**What this task involves:**
Check every line below for the word "seed" and show those that hold it.

[[ Records provided open ]]

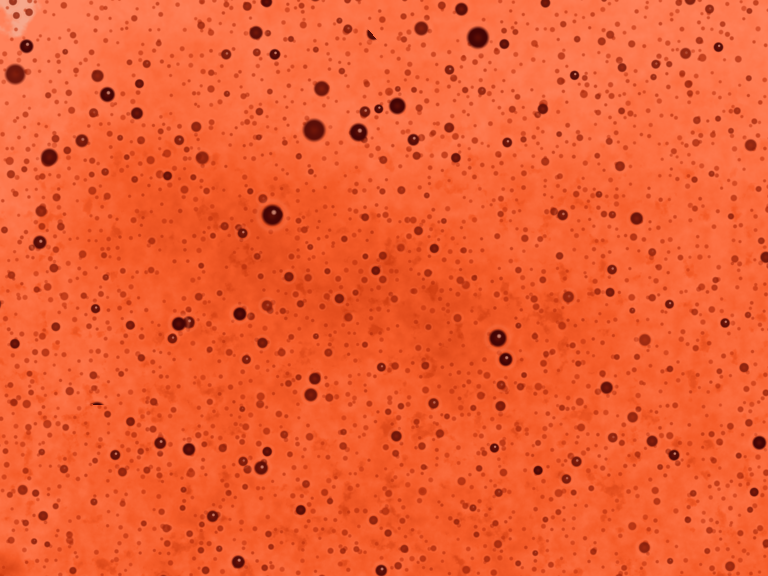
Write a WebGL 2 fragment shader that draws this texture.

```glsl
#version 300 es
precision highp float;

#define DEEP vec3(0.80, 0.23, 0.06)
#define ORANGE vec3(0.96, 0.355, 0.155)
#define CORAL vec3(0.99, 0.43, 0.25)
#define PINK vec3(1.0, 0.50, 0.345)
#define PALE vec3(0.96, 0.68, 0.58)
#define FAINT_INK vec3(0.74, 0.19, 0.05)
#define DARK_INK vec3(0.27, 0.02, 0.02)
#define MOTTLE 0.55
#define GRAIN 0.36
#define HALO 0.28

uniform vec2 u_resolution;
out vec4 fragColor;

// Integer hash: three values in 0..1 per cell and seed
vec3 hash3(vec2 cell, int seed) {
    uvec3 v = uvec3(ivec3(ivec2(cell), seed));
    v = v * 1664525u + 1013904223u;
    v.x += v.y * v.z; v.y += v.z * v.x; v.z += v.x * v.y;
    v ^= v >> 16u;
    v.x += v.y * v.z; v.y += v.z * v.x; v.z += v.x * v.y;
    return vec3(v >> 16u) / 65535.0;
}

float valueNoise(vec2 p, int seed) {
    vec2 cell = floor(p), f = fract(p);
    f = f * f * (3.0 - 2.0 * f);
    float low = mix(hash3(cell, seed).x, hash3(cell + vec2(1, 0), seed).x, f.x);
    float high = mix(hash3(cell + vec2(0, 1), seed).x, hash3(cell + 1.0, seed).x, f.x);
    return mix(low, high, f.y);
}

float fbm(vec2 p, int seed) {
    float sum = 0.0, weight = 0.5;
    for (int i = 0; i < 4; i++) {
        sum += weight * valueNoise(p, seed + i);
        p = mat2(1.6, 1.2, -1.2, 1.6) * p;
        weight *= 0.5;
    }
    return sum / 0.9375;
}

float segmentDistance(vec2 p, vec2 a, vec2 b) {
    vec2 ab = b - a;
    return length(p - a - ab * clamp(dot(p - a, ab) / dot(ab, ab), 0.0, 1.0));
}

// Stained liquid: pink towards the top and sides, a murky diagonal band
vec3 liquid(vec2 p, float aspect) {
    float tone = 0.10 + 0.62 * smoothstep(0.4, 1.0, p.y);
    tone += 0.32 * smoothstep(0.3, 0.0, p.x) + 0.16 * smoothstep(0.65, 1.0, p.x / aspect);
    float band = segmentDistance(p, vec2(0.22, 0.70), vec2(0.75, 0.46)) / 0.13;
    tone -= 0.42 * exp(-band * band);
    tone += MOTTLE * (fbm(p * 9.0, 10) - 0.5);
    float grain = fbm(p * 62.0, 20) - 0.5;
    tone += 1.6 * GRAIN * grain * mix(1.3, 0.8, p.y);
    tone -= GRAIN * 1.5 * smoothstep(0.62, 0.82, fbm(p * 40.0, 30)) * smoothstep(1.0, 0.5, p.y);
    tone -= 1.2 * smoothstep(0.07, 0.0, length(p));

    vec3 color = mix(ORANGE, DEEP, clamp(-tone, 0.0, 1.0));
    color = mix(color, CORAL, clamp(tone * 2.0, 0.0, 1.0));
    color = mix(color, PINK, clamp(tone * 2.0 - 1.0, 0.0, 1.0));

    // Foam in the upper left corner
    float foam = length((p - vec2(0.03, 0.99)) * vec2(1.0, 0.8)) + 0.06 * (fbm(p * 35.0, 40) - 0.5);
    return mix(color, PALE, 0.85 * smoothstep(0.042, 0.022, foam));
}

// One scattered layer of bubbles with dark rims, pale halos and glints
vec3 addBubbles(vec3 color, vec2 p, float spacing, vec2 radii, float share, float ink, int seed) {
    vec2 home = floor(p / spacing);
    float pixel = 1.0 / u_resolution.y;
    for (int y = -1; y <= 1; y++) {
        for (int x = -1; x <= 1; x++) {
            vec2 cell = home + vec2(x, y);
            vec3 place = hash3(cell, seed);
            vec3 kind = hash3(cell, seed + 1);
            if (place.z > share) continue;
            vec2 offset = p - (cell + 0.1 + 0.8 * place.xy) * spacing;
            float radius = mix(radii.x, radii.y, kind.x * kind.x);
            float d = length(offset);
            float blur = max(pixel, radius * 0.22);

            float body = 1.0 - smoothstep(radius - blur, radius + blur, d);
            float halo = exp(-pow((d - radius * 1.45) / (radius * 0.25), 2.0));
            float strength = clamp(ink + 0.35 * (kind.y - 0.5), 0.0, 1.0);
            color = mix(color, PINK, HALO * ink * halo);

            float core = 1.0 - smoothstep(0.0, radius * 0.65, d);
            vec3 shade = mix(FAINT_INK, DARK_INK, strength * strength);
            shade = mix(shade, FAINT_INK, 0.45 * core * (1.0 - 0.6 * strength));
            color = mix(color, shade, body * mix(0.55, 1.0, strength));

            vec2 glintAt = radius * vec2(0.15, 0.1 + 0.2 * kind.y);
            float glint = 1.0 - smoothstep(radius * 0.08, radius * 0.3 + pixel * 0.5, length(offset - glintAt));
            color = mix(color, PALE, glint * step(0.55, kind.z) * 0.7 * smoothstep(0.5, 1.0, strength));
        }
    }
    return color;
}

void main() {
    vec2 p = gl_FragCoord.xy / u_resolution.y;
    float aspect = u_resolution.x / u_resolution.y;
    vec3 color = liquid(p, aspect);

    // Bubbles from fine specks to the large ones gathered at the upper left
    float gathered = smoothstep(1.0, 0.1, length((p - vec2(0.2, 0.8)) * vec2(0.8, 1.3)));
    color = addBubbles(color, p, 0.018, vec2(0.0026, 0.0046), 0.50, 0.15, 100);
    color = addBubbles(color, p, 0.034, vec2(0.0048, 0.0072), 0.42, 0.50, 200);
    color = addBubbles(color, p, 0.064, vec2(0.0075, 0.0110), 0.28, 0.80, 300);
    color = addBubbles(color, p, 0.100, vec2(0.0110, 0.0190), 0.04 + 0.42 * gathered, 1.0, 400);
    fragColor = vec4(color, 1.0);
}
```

[[ Records provided closed ]]
[[ Records provided open ]]

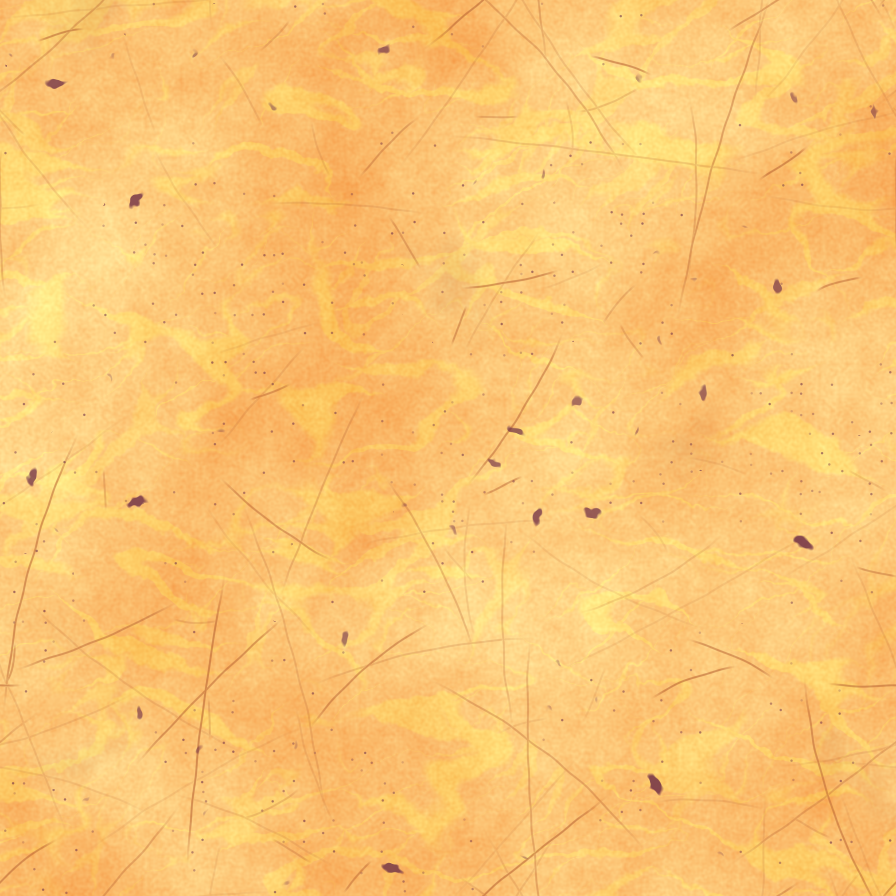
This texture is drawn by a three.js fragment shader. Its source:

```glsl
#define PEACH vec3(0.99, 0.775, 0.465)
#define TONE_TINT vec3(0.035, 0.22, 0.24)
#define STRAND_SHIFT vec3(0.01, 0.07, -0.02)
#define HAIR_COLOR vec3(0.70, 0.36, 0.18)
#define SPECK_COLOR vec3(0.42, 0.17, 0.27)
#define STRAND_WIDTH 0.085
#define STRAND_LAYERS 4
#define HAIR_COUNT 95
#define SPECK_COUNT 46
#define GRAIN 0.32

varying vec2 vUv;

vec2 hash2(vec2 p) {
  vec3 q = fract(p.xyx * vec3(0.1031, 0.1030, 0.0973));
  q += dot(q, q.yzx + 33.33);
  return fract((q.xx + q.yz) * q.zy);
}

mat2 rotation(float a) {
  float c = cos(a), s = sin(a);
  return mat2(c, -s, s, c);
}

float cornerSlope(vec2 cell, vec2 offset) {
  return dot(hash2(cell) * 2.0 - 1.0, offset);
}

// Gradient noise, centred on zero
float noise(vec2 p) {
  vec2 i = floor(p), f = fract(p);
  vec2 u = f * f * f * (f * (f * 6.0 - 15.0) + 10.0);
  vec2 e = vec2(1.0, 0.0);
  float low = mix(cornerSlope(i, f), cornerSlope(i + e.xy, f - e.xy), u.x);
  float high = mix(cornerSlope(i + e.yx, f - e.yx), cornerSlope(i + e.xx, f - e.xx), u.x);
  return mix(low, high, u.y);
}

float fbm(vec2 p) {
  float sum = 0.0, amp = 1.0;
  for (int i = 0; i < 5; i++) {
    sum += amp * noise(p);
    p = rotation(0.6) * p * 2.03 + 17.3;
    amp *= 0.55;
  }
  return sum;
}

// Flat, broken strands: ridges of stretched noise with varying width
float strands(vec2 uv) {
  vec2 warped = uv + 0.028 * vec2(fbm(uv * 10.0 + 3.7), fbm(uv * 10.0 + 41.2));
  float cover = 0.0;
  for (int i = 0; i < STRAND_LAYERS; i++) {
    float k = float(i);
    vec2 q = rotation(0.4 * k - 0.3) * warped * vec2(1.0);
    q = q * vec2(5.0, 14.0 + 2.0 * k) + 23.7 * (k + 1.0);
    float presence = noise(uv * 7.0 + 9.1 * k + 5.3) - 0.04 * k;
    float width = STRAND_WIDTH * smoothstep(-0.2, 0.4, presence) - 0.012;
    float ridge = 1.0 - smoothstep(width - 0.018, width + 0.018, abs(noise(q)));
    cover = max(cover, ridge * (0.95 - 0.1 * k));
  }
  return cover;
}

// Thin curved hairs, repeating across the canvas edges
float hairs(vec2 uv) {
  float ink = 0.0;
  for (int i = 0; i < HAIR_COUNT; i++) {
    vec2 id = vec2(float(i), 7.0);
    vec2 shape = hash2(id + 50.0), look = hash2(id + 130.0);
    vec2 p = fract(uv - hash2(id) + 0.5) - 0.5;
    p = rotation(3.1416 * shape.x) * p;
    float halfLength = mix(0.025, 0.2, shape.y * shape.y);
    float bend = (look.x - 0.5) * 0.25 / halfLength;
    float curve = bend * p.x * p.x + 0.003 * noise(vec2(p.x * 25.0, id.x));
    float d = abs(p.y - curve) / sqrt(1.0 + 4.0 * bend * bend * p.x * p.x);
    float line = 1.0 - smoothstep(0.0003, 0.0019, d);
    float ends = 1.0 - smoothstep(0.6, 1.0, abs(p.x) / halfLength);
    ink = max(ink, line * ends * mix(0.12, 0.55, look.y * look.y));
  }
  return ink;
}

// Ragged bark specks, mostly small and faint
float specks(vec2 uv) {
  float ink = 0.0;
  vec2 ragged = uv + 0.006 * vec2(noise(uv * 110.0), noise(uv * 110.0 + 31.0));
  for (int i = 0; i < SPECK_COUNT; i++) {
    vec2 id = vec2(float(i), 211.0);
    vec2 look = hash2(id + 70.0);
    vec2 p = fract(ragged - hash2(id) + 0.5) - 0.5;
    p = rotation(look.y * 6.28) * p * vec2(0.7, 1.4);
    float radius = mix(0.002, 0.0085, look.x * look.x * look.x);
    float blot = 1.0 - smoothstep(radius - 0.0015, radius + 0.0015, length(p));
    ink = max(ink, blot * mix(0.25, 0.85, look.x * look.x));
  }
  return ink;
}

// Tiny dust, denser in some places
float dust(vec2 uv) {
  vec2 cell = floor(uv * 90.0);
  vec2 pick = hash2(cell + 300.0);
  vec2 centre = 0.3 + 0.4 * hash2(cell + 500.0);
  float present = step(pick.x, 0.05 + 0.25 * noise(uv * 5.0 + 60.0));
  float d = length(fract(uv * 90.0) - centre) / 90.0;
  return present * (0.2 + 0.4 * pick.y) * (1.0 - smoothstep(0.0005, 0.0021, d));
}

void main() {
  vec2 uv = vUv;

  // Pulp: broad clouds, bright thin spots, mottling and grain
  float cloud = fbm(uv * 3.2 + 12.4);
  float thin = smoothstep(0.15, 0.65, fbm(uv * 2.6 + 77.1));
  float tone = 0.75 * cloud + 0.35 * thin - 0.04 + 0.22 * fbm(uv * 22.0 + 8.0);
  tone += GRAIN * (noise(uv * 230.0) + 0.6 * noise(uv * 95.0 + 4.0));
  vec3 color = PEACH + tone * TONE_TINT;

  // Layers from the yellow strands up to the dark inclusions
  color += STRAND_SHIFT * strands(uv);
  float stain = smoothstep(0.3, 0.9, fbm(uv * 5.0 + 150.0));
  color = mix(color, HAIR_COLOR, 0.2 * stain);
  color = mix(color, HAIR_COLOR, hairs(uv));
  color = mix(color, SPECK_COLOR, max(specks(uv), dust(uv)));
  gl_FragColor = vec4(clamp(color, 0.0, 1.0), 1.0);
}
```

[[ Records provided closed ]]

**Exercise output:**
// Integer hash: three values in 0..1 per cell and seed
vec3 hash3(vec2 cell, int seed) {
    uvec3 v = uvec3(ivec3(ivec2(cell), seed));
float valueNoise(vec2 p, int seed) {
    float low = mix(hash3(cell, seed).x, hash3(cell + vec2(1, 0), seed).x, f.x);
    float high = mix(hash3(cell + vec2(0, 1), seed).x, hash3(cell + 1.0, seed).x, f.x);
float fbm(vec2 p, int seed) {
        sum += weight * valueNoise(p, seed + i);
vec3 addBubbles(vec3 color, vec2 p, float spacing, vec2 radii, float share, float ink, int seed) {
            vec3 place = hash3(cell, seed);
            vec3 kind = hash3(cell, seed + 1);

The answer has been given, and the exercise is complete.